■ The problem
Return, from the lines below, each one that includes the word "focus".
^^^^^^^^^^^^^^^^
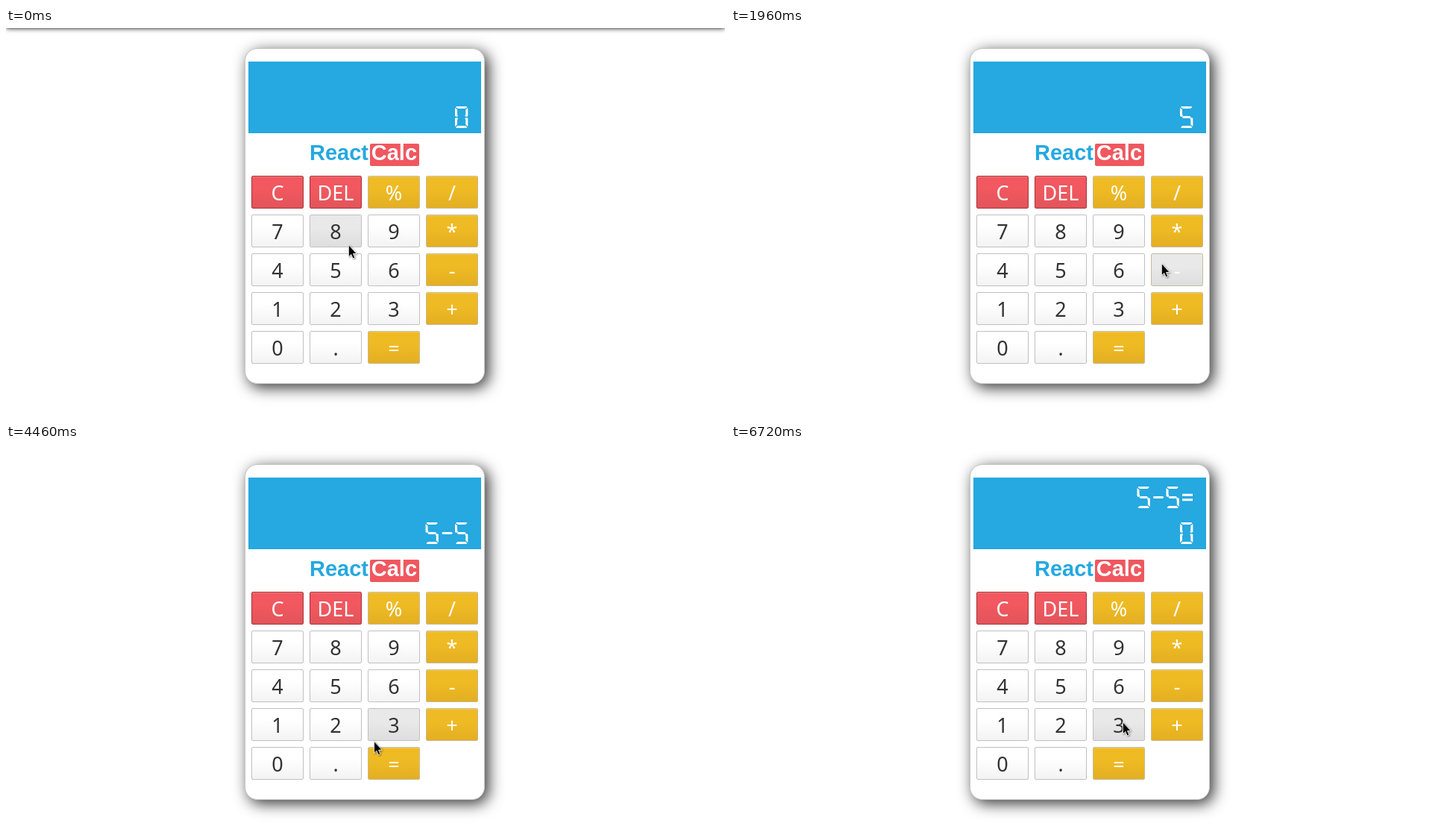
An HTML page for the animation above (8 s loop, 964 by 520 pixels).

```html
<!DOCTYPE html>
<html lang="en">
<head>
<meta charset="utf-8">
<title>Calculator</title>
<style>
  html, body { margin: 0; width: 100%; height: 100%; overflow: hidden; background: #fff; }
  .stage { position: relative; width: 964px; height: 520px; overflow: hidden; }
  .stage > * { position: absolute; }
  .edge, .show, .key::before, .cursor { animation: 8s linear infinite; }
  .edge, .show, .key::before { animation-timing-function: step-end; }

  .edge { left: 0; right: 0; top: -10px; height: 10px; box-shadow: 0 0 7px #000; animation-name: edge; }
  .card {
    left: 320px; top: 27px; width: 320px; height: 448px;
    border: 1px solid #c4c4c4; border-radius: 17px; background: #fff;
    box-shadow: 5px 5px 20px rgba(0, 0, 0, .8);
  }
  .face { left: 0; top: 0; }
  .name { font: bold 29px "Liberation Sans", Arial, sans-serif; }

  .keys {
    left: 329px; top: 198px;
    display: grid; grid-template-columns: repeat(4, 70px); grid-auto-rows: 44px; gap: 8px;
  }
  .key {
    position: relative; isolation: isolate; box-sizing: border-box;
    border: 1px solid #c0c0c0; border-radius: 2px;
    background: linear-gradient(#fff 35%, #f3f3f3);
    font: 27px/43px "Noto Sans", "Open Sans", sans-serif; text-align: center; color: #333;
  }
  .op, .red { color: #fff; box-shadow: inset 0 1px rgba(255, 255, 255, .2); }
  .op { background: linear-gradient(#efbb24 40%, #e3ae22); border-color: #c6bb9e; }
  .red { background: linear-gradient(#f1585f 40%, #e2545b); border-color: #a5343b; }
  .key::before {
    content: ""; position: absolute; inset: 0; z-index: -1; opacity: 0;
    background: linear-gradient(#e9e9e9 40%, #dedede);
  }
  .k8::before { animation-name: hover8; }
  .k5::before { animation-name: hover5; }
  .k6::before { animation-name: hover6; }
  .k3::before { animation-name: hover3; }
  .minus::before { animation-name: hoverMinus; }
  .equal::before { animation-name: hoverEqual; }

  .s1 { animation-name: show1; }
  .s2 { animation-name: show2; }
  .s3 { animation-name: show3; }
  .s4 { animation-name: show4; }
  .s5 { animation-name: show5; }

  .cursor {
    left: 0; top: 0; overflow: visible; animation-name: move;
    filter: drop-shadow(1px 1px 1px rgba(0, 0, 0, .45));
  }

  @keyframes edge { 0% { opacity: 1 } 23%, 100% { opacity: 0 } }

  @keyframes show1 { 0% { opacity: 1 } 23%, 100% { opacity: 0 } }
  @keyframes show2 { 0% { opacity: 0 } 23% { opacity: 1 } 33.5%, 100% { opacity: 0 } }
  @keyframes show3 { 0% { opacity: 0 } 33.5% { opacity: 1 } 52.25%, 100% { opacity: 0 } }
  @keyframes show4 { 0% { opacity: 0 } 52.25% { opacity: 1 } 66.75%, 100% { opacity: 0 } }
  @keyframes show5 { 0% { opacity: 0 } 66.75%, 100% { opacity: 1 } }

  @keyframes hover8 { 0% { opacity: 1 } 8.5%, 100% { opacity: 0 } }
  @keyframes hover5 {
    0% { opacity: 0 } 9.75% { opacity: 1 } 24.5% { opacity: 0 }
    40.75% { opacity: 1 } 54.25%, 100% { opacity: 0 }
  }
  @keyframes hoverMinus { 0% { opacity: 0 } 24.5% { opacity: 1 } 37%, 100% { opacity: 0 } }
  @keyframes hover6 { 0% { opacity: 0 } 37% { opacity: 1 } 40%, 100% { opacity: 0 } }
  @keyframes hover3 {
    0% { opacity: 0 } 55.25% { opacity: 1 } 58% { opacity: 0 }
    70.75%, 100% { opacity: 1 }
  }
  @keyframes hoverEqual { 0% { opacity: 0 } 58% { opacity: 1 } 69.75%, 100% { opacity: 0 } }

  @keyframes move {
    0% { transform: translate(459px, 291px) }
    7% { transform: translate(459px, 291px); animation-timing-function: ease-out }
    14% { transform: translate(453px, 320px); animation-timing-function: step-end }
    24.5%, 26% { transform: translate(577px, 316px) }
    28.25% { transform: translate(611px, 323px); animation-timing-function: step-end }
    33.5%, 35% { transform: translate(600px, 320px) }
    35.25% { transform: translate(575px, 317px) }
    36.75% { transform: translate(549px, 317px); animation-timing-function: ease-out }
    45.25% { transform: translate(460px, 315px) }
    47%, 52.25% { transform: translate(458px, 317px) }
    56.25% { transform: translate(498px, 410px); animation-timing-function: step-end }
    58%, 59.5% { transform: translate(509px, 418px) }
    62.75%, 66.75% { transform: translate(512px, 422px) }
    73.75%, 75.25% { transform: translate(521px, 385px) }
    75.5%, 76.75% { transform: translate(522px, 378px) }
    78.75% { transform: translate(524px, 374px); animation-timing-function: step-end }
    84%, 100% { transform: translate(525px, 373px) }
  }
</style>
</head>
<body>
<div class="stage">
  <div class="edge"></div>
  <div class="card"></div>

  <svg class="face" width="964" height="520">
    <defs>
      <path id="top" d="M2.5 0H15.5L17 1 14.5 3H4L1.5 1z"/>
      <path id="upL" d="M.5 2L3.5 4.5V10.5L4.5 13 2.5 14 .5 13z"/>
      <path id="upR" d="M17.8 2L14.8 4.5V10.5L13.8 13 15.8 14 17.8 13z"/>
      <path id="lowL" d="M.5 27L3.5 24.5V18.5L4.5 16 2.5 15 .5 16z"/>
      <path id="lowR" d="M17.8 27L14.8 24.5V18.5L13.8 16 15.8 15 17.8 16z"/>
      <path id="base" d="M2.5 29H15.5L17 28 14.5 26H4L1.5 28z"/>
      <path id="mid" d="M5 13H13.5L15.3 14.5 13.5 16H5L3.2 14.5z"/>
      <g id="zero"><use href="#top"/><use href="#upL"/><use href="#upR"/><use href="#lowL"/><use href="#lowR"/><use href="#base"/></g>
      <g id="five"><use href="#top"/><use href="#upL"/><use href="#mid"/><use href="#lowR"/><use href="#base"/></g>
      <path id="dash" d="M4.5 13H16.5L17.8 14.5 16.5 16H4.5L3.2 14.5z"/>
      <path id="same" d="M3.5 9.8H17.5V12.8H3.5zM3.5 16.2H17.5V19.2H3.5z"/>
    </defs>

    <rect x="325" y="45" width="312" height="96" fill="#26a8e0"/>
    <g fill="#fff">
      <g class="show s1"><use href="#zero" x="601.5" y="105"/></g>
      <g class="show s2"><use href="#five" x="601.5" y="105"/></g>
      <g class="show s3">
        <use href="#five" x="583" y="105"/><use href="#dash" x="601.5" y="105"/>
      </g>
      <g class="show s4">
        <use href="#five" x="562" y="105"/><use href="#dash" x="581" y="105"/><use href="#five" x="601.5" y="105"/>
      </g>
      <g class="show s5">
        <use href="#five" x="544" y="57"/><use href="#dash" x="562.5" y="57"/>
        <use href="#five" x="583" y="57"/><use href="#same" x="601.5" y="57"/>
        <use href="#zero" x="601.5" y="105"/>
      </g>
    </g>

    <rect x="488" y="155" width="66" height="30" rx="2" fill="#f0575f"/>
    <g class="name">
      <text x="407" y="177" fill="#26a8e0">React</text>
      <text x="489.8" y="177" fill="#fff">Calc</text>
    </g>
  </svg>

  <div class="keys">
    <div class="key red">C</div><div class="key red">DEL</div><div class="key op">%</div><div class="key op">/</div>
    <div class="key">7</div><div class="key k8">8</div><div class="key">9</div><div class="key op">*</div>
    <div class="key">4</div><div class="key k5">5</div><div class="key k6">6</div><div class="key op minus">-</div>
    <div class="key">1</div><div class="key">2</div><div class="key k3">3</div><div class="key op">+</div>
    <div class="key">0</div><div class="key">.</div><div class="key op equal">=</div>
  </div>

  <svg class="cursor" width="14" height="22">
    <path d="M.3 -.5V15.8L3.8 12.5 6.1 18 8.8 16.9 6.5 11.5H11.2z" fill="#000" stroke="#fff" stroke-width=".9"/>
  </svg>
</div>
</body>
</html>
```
^^^^^^^^^^^^^^^^
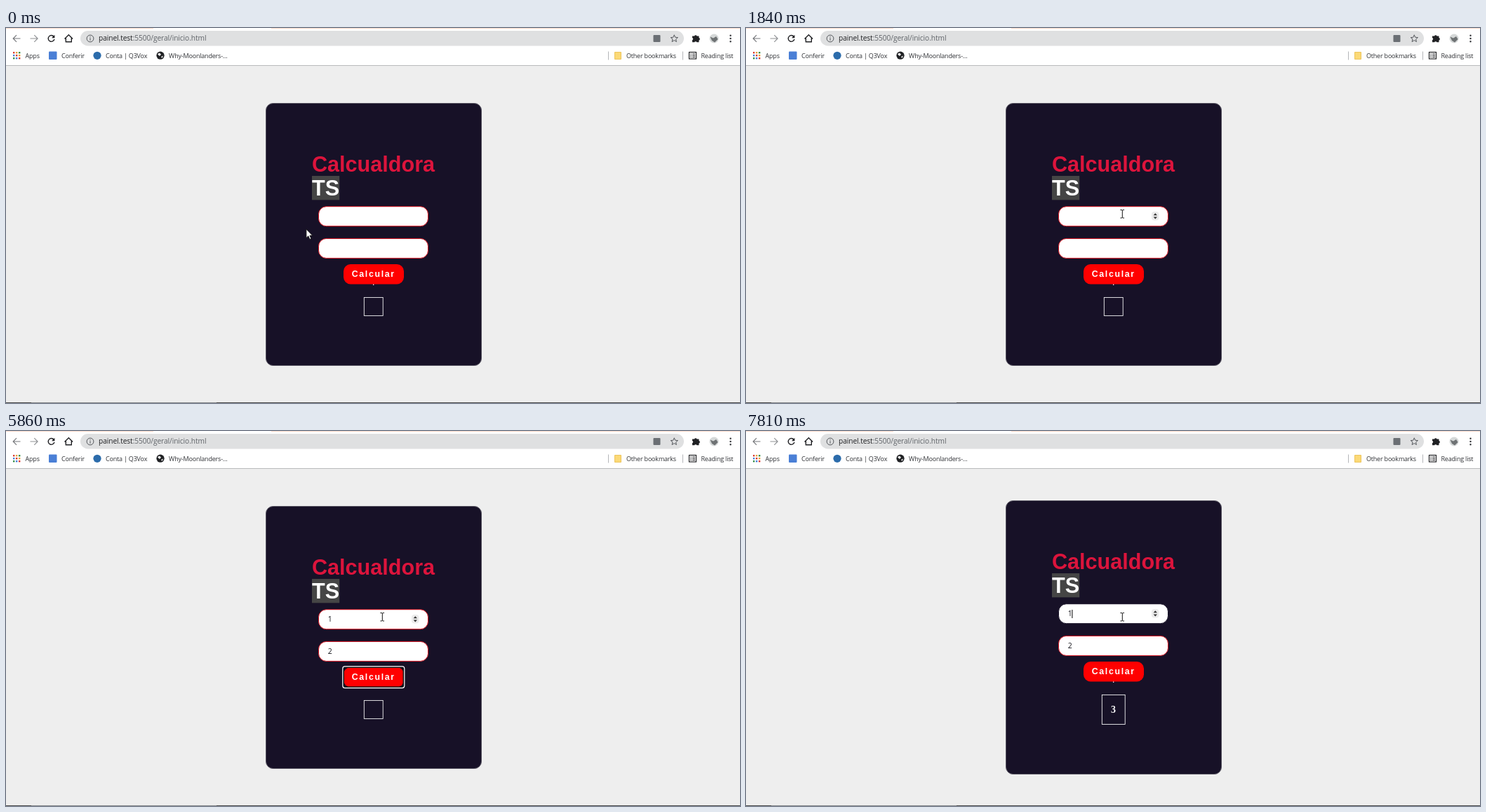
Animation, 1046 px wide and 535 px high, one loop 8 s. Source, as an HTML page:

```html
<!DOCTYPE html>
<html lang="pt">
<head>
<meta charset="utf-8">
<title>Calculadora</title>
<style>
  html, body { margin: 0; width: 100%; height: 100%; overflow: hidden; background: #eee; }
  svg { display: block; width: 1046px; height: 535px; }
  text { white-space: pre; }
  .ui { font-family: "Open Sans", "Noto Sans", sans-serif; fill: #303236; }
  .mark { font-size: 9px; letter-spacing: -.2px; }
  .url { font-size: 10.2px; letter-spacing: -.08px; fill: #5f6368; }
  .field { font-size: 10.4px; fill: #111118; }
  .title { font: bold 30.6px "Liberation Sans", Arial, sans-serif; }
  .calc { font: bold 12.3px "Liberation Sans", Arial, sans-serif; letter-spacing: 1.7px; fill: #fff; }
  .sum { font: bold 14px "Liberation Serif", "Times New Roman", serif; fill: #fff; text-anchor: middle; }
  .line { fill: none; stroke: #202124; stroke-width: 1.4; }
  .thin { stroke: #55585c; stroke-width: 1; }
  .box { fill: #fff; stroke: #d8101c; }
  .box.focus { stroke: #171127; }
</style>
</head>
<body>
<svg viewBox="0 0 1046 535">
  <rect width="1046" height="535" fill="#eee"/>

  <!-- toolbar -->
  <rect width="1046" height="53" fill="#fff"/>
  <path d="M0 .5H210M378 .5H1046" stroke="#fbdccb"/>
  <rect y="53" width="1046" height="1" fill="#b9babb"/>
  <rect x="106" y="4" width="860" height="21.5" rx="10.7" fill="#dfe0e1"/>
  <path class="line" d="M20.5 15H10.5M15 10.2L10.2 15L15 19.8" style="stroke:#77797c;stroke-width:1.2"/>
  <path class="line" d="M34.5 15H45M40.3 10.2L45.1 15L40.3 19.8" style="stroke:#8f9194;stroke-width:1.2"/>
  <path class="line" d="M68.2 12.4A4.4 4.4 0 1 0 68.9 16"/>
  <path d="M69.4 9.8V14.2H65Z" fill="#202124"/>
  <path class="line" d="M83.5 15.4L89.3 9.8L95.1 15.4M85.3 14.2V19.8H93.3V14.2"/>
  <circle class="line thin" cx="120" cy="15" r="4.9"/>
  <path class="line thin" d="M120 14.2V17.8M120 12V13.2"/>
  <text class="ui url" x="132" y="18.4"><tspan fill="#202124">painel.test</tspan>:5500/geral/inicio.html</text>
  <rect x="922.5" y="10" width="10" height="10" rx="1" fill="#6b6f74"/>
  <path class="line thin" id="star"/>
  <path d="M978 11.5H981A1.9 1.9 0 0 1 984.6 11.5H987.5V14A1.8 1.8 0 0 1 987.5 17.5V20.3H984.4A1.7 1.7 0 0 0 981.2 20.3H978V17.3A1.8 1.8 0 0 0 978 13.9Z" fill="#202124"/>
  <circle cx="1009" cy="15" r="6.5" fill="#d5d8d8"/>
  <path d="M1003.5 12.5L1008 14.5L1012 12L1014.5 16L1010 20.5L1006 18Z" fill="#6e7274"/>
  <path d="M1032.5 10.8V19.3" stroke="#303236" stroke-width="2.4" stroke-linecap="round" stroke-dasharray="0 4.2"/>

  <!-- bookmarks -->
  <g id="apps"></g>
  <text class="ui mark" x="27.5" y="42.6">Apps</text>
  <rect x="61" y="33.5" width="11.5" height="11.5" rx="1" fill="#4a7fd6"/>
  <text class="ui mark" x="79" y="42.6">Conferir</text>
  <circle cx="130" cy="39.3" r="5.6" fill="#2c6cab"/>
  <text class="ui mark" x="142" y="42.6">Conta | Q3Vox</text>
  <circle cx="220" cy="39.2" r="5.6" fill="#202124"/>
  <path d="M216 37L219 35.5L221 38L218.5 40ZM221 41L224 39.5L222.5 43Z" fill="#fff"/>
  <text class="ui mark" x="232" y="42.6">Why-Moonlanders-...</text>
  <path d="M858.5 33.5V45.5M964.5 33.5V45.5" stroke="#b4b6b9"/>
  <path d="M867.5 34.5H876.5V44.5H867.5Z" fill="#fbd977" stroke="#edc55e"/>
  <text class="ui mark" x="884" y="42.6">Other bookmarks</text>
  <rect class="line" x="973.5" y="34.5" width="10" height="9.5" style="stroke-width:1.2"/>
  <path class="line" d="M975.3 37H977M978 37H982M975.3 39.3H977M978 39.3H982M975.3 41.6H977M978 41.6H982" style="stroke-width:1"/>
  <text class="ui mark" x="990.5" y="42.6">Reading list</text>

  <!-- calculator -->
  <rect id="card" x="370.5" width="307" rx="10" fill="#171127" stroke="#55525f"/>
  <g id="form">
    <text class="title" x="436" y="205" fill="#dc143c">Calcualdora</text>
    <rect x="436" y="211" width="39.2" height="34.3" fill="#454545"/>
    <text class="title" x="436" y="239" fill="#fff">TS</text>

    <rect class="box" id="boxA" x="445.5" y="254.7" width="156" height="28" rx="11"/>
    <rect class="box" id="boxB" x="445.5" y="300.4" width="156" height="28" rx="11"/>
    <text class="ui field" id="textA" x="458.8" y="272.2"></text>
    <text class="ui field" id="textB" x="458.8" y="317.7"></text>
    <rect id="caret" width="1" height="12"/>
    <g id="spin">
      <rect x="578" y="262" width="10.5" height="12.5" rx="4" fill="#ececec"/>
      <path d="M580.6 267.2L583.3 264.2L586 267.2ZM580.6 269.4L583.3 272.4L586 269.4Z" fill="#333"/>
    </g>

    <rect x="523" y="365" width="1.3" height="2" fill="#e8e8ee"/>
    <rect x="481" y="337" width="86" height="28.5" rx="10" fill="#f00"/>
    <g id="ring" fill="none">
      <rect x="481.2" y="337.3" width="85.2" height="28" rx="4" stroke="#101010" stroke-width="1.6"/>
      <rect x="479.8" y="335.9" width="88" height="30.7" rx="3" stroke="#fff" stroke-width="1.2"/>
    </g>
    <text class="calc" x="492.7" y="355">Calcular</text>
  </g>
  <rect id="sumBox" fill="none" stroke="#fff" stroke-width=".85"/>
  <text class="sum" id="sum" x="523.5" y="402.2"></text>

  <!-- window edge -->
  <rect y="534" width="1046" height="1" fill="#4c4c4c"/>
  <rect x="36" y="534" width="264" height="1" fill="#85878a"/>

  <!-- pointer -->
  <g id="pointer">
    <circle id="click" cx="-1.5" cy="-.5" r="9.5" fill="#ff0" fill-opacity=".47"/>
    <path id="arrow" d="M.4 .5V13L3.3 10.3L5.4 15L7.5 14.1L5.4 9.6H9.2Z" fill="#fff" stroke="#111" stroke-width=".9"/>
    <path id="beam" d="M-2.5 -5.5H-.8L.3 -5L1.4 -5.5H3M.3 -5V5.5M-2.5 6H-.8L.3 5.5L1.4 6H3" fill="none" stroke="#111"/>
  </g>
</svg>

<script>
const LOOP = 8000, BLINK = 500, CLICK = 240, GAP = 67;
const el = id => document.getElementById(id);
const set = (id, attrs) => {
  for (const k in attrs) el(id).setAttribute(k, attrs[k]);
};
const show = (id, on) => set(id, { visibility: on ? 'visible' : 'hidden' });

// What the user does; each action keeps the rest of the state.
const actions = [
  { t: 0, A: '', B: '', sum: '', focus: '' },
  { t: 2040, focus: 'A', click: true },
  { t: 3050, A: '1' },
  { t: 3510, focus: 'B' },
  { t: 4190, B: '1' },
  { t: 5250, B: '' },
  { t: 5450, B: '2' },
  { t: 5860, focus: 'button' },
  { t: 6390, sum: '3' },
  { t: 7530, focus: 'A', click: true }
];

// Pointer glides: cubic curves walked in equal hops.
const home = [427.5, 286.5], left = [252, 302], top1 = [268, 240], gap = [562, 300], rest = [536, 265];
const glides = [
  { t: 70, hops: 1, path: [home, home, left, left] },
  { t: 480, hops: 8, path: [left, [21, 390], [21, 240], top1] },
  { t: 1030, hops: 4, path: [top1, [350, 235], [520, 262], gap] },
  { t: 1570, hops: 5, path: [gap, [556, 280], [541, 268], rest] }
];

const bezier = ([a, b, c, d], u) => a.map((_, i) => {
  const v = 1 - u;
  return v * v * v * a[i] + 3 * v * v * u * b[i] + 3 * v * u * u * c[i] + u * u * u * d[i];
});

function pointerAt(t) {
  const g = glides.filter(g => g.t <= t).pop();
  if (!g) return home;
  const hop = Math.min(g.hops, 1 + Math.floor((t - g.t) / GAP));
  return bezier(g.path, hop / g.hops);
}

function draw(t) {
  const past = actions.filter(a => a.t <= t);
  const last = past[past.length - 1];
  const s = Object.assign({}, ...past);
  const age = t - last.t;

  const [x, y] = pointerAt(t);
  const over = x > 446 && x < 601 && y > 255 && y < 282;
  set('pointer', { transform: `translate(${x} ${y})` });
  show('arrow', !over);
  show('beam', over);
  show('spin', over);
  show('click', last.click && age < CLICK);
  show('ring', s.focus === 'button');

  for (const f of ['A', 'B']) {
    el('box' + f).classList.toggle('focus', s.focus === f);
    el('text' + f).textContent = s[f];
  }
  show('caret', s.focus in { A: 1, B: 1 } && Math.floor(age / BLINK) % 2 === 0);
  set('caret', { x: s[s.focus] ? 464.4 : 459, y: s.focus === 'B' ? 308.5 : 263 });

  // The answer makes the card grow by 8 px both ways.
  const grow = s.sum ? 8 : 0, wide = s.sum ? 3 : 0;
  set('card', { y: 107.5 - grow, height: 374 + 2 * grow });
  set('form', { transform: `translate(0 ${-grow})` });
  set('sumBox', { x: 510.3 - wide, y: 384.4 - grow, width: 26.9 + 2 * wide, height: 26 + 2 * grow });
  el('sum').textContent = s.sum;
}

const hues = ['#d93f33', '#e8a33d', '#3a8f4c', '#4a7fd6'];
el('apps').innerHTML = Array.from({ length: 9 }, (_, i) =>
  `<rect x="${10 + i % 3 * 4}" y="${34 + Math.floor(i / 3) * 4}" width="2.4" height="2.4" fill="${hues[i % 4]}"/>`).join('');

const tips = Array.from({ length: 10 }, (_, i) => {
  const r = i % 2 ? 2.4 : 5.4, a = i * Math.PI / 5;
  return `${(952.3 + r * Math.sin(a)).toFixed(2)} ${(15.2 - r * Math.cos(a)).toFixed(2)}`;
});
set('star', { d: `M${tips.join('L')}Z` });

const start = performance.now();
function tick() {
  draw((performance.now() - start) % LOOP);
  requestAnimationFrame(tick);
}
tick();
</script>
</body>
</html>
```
^^^^^^^^^^^^^^^^
■ Solution
  .box.focus { stroke: #171127; }
  { t: 0, A: '', B: '', sum: '', focus: '' },
  { t: 2040, focus: 'A', click: true },
  { t: 3510, focus: 'B' },
  { t: 5860, focus: 'button' },
  { t: 7530, focus: 'A', click: true }
  show('ring', s.focus === 'button');
    el('box' + f).classList.toggle('focus', s.focus === f);
  show('caret', s.focus in { A: 1, B: 1 } && Math.floor(age / BLINK) % 2 === 0);
  set('caret', { x: s[s.focus] ? 464.4 : 459, y: s.focus === 'B' ? 308.5 : 263 });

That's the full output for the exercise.